Friday, January 2, 2015

Tumbling Tumbleweeds

Returning to the theme of Cowboy Songs... (if this isn't your genre, dear reader, don't fret. The week is almost over)

Sons of the Pioneers http://www.jinglejanglejungle.net/2015/01/tumbleweeds.html
Sons of the Pioneers

"Tumbling Tumbleweeds" is another song that my dad used to sing all the time. Although one of the most famous songs associated with the Sons of the Pioneers, the song was composed by Bob Nolan in the 1930s, while working as a caddy and living in Los Angeles. Originally titled "Tumbling Tumble Leaves", the song was reworked into the title "Tumbling Tumbleweeds" and into fame with the 1935 Gene Autry film of the same name. Members of the Western Writers of America chose it as one of the Top 100 Western songs of all time.

Cover versions
  •     Bing Crosby recorded the song with John Scott Trotter's Orch in Los Angeles 9 February 1940.
  •     The Sons of the Pioneers 1946 version of the song was featured in the 1998 film The Big Lebowski, though it did not appear on the soundtrack release. The Sons of the Pioneers' recording was selected by the Library of Congress as a 2010 addition to the National Recording Registry, which selects recordings annually that are "culturally, historically, or aesthetically significant".
  •     Slim Whitman had a top twenty hit with "Tumbling Tumbleweeds" in 1956.
  •     Johnnie Ray recorded his version for the 1959 album On The trail.
  •     Kate Smith made a popular recording of the song, available on her CD 16 Most Requested Songs.
  •     The Supremes covered the song on their 1965 album The Supremes Sing Country, Western & Pop, although it was recorded two years earlier. Diana Ross sings lead.
  •     Michael Nesmith of The Monkees covered the song with his solo band The First National Band on their album Nevada Fighter, released January 1, 1970.
  •     In the song "Turn on, Tune in, Drop Out" by The Fugs on their 1968 album Tenderness Junction, the chorus of "Tumbling Tumbleweeds" is sung over part of the instrumental section.
  •     Jazz guitarist Grant Green recorded a version in 1962, which was released on the 1969 album Goin' West, and features Herbie Hancock on piano.
  •     Don Everly recorded a version in 1970. It is the opening track on the album "Don Everly."
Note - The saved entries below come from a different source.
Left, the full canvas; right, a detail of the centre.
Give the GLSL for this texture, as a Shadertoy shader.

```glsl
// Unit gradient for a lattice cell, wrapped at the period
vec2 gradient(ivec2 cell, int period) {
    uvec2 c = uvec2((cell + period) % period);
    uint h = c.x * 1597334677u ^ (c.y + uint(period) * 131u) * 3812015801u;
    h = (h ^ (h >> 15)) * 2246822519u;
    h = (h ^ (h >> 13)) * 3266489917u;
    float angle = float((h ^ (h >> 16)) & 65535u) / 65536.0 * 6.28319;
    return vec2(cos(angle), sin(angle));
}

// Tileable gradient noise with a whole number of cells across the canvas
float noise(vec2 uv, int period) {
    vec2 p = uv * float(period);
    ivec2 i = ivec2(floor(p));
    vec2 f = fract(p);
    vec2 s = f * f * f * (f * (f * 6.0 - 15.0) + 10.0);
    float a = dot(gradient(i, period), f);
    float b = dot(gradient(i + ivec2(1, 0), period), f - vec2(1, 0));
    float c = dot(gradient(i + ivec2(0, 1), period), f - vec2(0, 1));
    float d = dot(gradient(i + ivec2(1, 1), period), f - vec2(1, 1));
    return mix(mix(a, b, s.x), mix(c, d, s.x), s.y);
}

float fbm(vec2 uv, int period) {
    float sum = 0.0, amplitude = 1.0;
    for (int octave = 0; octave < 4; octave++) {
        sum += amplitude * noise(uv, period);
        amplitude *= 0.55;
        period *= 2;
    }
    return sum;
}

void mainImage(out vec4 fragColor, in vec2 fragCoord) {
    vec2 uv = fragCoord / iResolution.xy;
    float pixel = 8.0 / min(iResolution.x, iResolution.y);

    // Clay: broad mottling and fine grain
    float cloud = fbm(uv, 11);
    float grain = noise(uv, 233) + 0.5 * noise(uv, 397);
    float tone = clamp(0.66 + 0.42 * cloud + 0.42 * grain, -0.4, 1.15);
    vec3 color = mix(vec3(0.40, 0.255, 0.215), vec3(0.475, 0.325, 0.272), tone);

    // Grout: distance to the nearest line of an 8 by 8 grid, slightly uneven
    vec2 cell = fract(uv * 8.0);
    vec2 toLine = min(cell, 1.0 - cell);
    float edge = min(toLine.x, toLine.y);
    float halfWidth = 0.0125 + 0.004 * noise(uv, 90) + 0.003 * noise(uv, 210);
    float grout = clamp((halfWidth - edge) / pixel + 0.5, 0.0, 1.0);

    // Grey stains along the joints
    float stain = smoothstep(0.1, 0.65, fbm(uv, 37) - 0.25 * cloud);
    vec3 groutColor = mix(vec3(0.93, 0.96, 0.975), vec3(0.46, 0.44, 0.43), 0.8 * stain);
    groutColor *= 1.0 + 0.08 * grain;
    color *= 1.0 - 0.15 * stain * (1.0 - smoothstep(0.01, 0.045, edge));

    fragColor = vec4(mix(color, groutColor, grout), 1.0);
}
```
 See them tumbling down
Pledging their love to the ground
Lonely but free I'll be found
Drifting along with the tumbling tumbleweeds
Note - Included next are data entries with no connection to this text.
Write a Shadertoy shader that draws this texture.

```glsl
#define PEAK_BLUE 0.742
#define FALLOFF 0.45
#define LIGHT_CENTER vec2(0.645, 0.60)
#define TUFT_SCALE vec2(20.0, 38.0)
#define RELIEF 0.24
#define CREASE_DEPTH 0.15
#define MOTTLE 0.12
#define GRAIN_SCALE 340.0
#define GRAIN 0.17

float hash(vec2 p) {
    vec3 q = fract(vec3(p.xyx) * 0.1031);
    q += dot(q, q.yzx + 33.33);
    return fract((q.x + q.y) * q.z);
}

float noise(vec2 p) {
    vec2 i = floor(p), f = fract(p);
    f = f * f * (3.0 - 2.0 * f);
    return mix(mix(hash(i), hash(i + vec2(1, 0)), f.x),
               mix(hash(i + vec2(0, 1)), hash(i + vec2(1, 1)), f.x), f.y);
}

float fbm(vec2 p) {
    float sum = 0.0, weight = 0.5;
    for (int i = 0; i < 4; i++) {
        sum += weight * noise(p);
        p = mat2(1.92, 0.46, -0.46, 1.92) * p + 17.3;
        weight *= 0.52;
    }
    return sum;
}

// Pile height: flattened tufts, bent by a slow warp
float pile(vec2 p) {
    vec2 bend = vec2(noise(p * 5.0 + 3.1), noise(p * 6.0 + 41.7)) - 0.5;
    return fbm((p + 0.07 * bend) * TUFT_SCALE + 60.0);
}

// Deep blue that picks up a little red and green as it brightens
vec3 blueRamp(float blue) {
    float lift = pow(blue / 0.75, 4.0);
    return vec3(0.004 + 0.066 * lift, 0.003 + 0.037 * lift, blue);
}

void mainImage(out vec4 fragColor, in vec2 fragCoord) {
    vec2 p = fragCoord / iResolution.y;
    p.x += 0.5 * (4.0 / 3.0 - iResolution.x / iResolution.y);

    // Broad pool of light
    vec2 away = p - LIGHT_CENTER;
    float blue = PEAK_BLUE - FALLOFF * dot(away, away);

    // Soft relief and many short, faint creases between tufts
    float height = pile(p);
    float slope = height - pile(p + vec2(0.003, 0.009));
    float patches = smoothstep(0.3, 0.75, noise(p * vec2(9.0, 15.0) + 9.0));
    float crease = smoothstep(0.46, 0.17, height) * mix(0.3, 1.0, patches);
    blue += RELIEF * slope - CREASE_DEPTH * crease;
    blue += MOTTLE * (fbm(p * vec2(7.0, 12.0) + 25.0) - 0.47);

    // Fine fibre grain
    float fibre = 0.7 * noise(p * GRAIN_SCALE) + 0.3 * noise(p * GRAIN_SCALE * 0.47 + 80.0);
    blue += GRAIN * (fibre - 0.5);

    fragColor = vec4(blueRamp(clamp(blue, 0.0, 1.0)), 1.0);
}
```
Cares of the past are behind
Nowhere to go but I'll find
Just where the trail will wind
Drifting along with the tumbling tumbleweeds
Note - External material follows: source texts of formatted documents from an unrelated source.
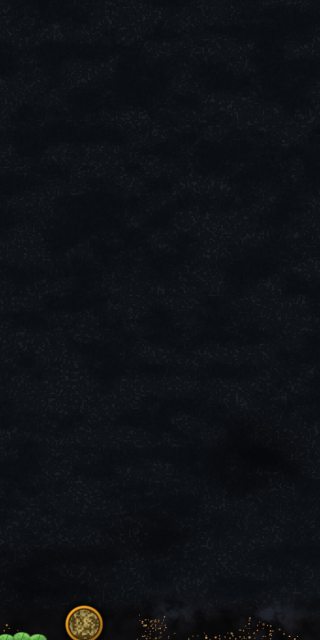
Give the GLSL for this background, as a Shadertoy shader.

```glsl
// Dark mottled slate surface with a spice bowl, leaves and scattered spices along the bottom.

// Lengths are in canvas widths, so the canvas spans 1 by 2.
const vec3 SLATE_DARK  = vec3(0.026, 0.037, 0.053);
const vec3 SLATE_LIGHT = vec3(0.074, 0.087, 0.106);
const vec3 FLECK_COLOR = vec3(0.056, 0.060, 0.063);
const vec3 TABLE_COLOR = vec3(0.060, 0.050, 0.055);
const vec3 DUST_COLOR  = vec3(0.07, 0.08, 0.10);
const vec3 RIM_COLOR   = vec3(0.90, 0.60, 0.13);
const vec3 RIM_SHADE   = vec3(0.20, 0.12, 0.03);
const vec3 HERB_DARK   = vec3(0.36, 0.28, 0.10);
const vec3 HERB_LIGHT  = vec3(0.84, 0.74, 0.44);
const vec3 LEAF_DARK   = vec3(0.12, 0.34, 0.09);
const vec3 LEAF_LIGHT  = vec3(0.50, 0.80, 0.38);
const vec3 SPICE_DARK  = vec3(0.32, 0.18, 0.08);
const vec3 SPICE_LIGHT = vec3(0.88, 0.64, 0.36);
const vec2 BOWL_CENTER = vec2(0.263, 0.049);
const float BOWL_RADIUS = 0.058;
const float HERB_RADIUS = 0.046;

float hash(vec2 p) {
    vec3 q = fract(vec3(p.xyx) * 0.1031);
    q += dot(q, q.yzx + 33.33);
    return fract((q.x + q.y) * q.z);
}

float noise(vec2 p) {
    vec2 i = floor(p), f = fract(p);
    f = f * f * (3.0 - 2.0 * f);
    return mix(mix(hash(i), hash(i + vec2(1, 0)), f.x),
               mix(hash(i + vec2(0, 1)), hash(i + vec2(1, 1)), f.x), f.y);
}

float fbm(vec2 p) {
    float sum = 0.0, amp = 0.5;
    for (int i = 0; i < 4; i++) {
        sum += amp * noise(p);
        p = mat2(1.6, 1.2, -1.2, 1.6) * p + 7.3;
        amp *= 0.5;
    }
    return sum;
}

// Soft elliptical spot, 1 at its center
float spot(vec2 p, vec2 center, vec2 size) {
    vec2 d = (p - center) / size;
    return exp(-dot(d, d));
}

float disc(float dist, float pixel) {
    return 1.0 - smoothstep(-pixel, pixel, dist);
}

vec3 slate(vec2 p) {
    float clouds = smoothstep(0.26, 0.66, fbm(p * vec2(12.0, 19.0)));
    float grain = 0.5 * noise(p * 130.0) + 0.5 * noise(p.yx * 230.0 + 11.0);
    vec3 color = mix(SLATE_DARK, SLATE_LIGHT, 0.16 + 0.36 * clouds + 0.36 * grain);
    float flecks = smoothstep(0.62, 0.90, noise(p * 170.0 + 31.0));
    color += FLECK_COLOR * flecks * (0.12 + 0.65 * clouds);
    // Worn dark areas
    float worn = 0.45 * spot(p, vec2(0.81, 0.57), vec2(0.13, 0.10))
               + 0.30 * spot(p, vec2(0.47, 0.33), vec2(0.15, 0.07))
               + 0.35 * spot(p, vec2(0.10, 0.16), vec2(0.25, 0.12));
    return color * (1.0 - worn);
}

// Rough table band with pale dust
vec3 table(vec3 color, vec2 p) {
    float rough = fbm(p * 24.0 + 5.0);
    float band = 1.0 - smoothstep(0.04, 0.15, p.y + 0.05 * (rough - 0.5));
    color = mix(color, TABLE_COLOR * (0.15 + 1.2 * rough), 0.85 * band);
    float dust = spot(p, vec2(0.54, 0.09), vec2(0.08, 0.05))
               + spot(p, vec2(0.86, 0.07), vec2(0.09, 0.06));
    return color + DUST_COLOR * dust * smoothstep(0.3, 0.8, rough + 0.2 * noise(p * 120.0));
}

// One random crumb per cell, kept where the density allows it
vec3 crumbs(vec3 color, vec2 p, float cells, float pixel) {
    vec2 cell = floor(p * cells);
    vec2 middle = (cell + 0.5) / cells;
    float density = 0.70 * spot(middle, vec2(0.470, 0.052), vec2(0.035, 0.020))
                  + 0.55 * spot(middle, vec2(0.500, 0.015), vec2(0.045, 0.020))
                  + 0.40 * spot(middle, vec2(0.82, 0.030), vec2(0.060, 0.028))
                  + 0.28 * spot(middle, vec2(0.72, 0.005), vec2(0.15, 0.012))
                  + 0.35 * spot(middle, vec2(0.02, 0.030), vec2(0.03, 0.015));
    density *= 0.4 + 1.2 * noise(middle * 45.0);
    float present = step(hash(cell + 17.0) + 0.02, density);
    vec2 offset = 0.6 * (vec2(hash(cell + 3.0), hash(cell + 59.0)) - 0.5);
    float radius = mix(0.08, 0.30, hash(cell + 83.0));
    float dist = (length(fract(p * cells) - 0.5 - offset) - radius) / cells;
    vec3 tint = mix(SPICE_DARK, SPICE_LIGHT, hash(cell + 41.0));
    return mix(color, tint, present * disc(dist, pixel));
}

vec3 leaves(vec3 color, vec2 p, float pixel) {
    for (int i = 0; i < 3; i++) {
        float k = float(i);
        vec2 d = p - vec2(0.018 + 0.050 * k, 0.004 - 0.006 * abs(k - 1.0));
        d.x *= 0.72;
        float shade = clamp(0.6 + d.y * 26.0 + 0.4 * (noise(p * 120.0) - 0.5), 0.0, 1.0);
        shade *= smoothstep(0.0, 0.003, abs(d.x - 0.3 * d.y)) * 0.4 + 0.6;
        color = mix(color, mix(LEAF_DARK, LEAF_LIGHT, shade), disc(length(d) - 0.020, pixel));
    }
    return color;
}

vec3 bowl(vec3 color, vec2 p, float pixel) {
    vec2 d = p - BOWL_CENTER;
    float r = length(d);
    color *= 1.0 - 0.6 * smoothstep(0.085, 0.055, r);
    float light = 0.88 + 0.22 * dot(d, vec2(-0.5, 0.8)) / BOWL_RADIUS;
    color = mix(color, RIM_COLOR * light, disc(r - BOWL_RADIUS, pixel));
    color = mix(color, RIM_SHADE, disc(r - BOWL_RADIUS + 0.008, pixel));
    float herbs = smoothstep(0.25, 0.75, 0.5 * fbm(p * 90.0) + 0.5 * noise(p * 170.0));
    vec3 filling = mix(HERB_DARK, HERB_LIGHT, herbs) * (1.0 - 0.25 * r / HERB_RADIUS);
    return mix(color, filling, disc(r - HERB_RADIUS, pixel));
}

void mainImage(out vec4 fragColor, in vec2 fragCoord) {
    vec2 p = fragCoord / iResolution.xy * vec2(1.0, 2.0);
    float pixel = 1.0 / iResolution.x;
    vec3 color = table(slate(p), p);
    color = crumbs(color, p, 75.0, pixel);
    color = crumbs(color, mat2(0.995, 0.1, -0.1, 0.995) * p * 0.0 + p, 120.0, pixel);
    color = leaves(color, p, pixel);
    color = bowl(color, p, pixel);
    fragColor = vec4(color, 1.0);
}
```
I know it when night has gone
That new world's born at dawn

I'll keep rolling along
Deep in my heart there's a song
Here on the range I belong
Drifting along with the tumbling tumbleweeds

I know the night has gone
That new world's born at dawn

I'll keep rolling along
Deep in my heart is a song
Here on the range I belong
Drifting along with the tumbling tumbleweeds